With my husband’s support, I set my plans and made the trip along with other expenses we could ill afford. In the end it was worth the risk, I made a great impression with my determination and presence. I got the promotion I had so hoped to obtain. That promotion was the start of a very long and successful career propelling me into a number of senior management positions.
Fast forward to a recent time – in an offhand conversation with my youngest stepdaughter, she mentioned a childhood perception she had held onto since she was nine years old. She was still angry about me not buying her that $9 tee shirt. She expressed her anger by sighting the fact I had bought all those expensive clothes and simply couldn’t understand why I hadn’t parted with $9 for that tee shirt. I was stunned; so stunned I didn’t offer any explanation.
The back story was simple. In order to improve our lives, hers included, I needed to buy clothes with money I didn’t have and take a trip we could ill afford, in the hope I would land a better position. The clothing purchase, trip and incidental expenses took me well over two years to pay off.
This experience caused me to think. Why is it we hang on to a childhood perception well into our adult years? Does it not occur to us that it’s a child’s memory without the knowledge of the complete story? I think of my perceptions I too had held about my parents. How it took many years, conversations and forgiveness to understand the full back-story to shift my misperceptions. We all do it. If we’re lucky, we’ll find a way to come to terms with these hurts (misperceptions if you will) and gain an appreciation of all our parents struggles, sacrifices and accomplishments. In my parents’ case it was to give my brothers and me a better life.
As my stepdaughter moves forward in her life and as her children grow, I know she will deal with the same thing. My hope is her children will question their childhood perception or beliefs, gaining a better understanding of the sacrifices she’s made to give them a good life.

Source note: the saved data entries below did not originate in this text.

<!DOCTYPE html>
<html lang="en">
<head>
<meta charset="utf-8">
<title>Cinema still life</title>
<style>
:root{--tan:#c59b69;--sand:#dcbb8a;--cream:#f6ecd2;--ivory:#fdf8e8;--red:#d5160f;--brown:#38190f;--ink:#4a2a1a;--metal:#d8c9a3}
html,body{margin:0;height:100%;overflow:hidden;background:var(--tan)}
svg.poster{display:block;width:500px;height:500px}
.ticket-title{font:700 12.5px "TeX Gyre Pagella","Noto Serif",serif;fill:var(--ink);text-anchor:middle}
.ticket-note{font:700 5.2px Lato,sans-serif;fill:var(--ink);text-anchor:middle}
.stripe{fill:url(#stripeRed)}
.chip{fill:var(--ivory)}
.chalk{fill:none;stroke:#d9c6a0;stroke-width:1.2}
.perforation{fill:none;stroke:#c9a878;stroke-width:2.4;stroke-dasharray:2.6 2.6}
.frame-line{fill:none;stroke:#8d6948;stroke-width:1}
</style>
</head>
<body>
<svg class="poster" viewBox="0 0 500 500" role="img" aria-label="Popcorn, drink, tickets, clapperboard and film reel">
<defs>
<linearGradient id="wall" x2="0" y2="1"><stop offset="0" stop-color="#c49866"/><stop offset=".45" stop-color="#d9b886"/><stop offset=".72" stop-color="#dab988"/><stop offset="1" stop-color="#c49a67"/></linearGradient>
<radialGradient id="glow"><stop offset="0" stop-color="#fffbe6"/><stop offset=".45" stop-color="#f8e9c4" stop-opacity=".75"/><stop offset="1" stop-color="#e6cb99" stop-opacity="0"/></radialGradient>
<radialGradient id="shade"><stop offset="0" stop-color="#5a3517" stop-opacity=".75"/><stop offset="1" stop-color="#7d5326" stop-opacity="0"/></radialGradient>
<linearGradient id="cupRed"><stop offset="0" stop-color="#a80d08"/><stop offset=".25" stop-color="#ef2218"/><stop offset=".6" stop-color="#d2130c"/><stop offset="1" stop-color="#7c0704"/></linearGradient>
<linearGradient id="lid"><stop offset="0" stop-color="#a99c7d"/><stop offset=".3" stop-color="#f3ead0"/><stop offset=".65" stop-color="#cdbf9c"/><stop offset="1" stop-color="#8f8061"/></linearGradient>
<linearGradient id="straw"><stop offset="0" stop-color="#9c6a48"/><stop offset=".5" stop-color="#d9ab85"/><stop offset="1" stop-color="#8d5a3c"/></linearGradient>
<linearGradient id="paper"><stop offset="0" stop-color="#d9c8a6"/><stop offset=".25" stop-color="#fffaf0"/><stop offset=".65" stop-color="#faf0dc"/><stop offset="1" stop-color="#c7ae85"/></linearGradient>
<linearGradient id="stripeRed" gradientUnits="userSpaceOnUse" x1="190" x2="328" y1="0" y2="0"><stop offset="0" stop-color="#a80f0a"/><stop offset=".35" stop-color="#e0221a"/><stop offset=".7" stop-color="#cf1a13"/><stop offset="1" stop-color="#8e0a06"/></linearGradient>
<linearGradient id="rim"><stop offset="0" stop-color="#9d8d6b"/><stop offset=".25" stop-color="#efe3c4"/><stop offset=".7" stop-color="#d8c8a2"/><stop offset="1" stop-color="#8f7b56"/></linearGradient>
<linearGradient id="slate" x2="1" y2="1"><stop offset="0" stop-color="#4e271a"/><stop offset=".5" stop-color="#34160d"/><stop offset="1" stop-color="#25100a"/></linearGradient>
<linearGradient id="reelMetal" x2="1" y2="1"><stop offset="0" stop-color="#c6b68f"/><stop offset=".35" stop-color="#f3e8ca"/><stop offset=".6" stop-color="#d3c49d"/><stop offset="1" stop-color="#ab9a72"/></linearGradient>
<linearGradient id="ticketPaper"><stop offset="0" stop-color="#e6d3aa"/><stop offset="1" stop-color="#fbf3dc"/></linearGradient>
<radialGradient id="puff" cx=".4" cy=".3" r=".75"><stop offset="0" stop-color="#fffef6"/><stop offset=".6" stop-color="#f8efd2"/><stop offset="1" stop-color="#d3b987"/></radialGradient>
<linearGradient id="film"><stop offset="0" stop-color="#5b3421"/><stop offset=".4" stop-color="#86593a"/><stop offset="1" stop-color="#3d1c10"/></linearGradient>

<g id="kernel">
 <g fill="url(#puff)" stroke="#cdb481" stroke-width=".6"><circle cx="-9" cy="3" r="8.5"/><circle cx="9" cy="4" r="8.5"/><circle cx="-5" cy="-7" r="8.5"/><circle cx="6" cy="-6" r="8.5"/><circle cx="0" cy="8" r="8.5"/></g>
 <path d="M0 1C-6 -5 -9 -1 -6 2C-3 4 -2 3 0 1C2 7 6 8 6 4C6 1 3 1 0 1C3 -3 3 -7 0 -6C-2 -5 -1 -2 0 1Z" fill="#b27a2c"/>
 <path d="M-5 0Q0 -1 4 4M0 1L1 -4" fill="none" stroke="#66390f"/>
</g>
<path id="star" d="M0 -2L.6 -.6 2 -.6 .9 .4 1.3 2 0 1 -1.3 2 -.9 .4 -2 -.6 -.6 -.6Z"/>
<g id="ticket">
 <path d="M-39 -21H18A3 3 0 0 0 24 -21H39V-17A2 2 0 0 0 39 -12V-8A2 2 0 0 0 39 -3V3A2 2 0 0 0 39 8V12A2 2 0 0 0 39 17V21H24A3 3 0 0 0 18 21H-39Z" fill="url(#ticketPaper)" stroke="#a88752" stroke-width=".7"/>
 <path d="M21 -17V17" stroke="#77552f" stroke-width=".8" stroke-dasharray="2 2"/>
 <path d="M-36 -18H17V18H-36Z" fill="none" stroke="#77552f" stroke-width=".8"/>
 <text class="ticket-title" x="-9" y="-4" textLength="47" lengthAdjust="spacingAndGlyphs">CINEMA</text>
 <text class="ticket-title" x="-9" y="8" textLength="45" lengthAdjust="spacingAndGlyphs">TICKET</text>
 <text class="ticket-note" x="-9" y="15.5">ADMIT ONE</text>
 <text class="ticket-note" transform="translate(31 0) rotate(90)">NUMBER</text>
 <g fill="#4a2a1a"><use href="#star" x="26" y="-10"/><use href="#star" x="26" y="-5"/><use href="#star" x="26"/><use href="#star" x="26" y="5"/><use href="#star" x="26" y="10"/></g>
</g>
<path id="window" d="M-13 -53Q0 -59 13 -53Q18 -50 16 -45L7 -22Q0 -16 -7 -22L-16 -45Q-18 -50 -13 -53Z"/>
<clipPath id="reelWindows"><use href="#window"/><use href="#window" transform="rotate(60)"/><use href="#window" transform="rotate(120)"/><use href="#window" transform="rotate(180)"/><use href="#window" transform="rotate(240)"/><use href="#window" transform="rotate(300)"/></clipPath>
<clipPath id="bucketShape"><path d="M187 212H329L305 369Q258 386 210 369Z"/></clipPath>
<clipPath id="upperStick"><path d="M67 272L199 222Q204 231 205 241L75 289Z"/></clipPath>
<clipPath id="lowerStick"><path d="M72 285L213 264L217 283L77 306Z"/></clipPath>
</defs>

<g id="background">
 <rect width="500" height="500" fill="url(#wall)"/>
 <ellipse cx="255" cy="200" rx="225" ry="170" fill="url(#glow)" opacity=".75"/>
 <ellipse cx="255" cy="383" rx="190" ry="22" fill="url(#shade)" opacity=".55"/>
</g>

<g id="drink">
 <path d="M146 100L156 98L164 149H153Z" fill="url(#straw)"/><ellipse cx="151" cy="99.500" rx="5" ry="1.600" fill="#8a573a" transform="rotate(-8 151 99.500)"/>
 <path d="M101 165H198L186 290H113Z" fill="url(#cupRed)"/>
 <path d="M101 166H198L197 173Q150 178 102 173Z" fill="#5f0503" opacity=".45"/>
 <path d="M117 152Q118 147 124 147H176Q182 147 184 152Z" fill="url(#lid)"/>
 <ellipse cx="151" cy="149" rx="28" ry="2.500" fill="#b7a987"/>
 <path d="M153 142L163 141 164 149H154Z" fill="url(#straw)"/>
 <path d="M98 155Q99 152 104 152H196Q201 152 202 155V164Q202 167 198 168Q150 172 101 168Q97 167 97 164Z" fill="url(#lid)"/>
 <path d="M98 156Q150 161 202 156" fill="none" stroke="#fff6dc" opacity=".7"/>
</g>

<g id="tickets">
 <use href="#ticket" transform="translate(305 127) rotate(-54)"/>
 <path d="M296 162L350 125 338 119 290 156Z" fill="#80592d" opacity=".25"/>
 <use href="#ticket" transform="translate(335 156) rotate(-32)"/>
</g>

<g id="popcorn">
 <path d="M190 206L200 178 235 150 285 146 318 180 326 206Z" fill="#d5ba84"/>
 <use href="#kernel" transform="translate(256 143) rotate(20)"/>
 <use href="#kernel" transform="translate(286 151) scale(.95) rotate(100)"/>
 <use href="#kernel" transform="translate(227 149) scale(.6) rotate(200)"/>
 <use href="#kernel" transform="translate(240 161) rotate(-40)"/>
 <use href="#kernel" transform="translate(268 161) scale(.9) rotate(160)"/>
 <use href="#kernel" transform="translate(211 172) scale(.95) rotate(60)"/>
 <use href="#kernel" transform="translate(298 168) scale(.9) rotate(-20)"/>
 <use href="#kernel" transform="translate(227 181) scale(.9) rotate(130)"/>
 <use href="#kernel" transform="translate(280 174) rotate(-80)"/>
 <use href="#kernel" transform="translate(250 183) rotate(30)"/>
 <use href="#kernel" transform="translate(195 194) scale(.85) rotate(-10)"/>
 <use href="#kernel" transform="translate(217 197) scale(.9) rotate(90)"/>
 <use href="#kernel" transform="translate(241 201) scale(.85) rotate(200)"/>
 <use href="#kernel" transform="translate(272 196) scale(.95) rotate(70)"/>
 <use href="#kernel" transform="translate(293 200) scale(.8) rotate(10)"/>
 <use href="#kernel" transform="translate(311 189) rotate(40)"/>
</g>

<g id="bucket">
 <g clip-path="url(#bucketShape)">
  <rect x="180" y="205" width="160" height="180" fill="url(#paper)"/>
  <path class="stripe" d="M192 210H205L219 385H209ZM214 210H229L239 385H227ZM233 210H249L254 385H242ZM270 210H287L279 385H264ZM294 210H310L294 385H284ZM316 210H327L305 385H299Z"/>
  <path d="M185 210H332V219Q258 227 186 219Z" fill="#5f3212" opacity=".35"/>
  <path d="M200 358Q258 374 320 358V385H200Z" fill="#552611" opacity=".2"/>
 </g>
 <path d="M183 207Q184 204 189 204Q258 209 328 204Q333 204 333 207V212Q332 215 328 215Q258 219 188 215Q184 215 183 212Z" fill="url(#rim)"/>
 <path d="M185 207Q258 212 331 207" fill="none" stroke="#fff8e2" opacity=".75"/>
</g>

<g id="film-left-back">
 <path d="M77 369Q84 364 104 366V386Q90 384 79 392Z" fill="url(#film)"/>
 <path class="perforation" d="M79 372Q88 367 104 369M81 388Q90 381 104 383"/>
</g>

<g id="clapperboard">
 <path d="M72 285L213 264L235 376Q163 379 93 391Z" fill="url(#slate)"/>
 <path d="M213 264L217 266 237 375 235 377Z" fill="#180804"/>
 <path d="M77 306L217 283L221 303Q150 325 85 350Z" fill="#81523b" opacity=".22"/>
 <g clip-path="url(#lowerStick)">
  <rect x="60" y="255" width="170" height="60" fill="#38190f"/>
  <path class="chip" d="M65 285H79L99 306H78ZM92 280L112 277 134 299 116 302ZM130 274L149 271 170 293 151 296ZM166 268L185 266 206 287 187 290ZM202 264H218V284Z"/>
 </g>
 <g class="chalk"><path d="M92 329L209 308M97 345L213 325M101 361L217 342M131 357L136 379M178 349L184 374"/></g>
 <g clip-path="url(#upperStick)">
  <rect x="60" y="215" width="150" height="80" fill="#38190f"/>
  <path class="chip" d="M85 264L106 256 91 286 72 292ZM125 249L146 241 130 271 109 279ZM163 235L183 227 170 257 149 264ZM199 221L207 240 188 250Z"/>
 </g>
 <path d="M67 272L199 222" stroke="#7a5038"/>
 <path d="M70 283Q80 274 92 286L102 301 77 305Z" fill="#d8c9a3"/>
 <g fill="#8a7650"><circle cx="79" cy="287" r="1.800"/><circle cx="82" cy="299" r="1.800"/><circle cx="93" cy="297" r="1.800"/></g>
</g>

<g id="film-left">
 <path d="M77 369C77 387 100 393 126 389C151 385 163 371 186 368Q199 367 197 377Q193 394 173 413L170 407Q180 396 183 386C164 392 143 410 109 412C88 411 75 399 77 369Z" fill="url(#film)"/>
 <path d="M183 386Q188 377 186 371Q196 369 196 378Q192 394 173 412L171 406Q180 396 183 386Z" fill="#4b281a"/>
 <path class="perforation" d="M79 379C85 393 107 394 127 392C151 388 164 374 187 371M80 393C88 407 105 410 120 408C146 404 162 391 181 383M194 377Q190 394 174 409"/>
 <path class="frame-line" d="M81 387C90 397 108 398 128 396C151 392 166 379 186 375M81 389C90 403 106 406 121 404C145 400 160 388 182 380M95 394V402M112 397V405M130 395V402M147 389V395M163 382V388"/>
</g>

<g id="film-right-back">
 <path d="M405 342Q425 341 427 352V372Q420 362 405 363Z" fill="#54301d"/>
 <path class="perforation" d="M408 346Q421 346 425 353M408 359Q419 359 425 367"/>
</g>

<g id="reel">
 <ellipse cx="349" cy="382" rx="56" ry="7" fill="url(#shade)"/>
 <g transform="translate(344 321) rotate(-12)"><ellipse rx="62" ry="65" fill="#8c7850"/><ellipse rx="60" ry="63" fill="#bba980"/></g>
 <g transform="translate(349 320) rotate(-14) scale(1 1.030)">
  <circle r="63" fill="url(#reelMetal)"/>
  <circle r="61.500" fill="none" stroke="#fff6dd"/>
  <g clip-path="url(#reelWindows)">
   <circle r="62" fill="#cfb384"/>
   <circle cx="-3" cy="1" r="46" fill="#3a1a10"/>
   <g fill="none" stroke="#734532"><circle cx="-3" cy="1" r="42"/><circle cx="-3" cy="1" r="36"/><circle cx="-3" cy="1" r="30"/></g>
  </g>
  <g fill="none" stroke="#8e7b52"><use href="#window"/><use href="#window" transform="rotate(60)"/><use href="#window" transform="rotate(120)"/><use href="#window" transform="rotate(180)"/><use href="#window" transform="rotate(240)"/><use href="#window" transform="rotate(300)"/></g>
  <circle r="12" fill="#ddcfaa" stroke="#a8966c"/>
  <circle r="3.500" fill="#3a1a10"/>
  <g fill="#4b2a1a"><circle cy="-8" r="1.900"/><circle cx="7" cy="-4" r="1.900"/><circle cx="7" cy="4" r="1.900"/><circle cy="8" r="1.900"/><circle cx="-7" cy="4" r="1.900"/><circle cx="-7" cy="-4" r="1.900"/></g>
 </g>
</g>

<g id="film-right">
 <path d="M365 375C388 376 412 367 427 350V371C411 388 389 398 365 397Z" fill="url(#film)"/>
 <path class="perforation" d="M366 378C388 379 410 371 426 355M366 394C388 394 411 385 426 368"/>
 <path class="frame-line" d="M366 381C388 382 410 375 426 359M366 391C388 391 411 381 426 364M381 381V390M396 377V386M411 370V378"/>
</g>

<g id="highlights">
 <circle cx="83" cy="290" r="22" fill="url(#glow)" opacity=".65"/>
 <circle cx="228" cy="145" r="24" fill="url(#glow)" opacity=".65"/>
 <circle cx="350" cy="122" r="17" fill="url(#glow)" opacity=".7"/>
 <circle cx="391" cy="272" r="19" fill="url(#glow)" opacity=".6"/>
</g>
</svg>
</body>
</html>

What have I learned? To coin a phrase from a recent post by Patricia Weber: “Staying in our head too often can close our heart.” How very true that is. It’s important to never assume that a snapshot of an experience, past or present, is all encompassing. There may be much more to the story that could change our perception of that moment in time. Lastly, to carry a hurt, real or not, for a lifetime is such a burden. It solves nothing. There are times we just need to put it down and let it go.
Have you clung to a childhood perception about an event that proved to be wrong? Have you had a perception about something you did that surprised you? What were your reactions and feelings? What childhood perception or memory have you had that proved to be untrue?
Life’s journey continues…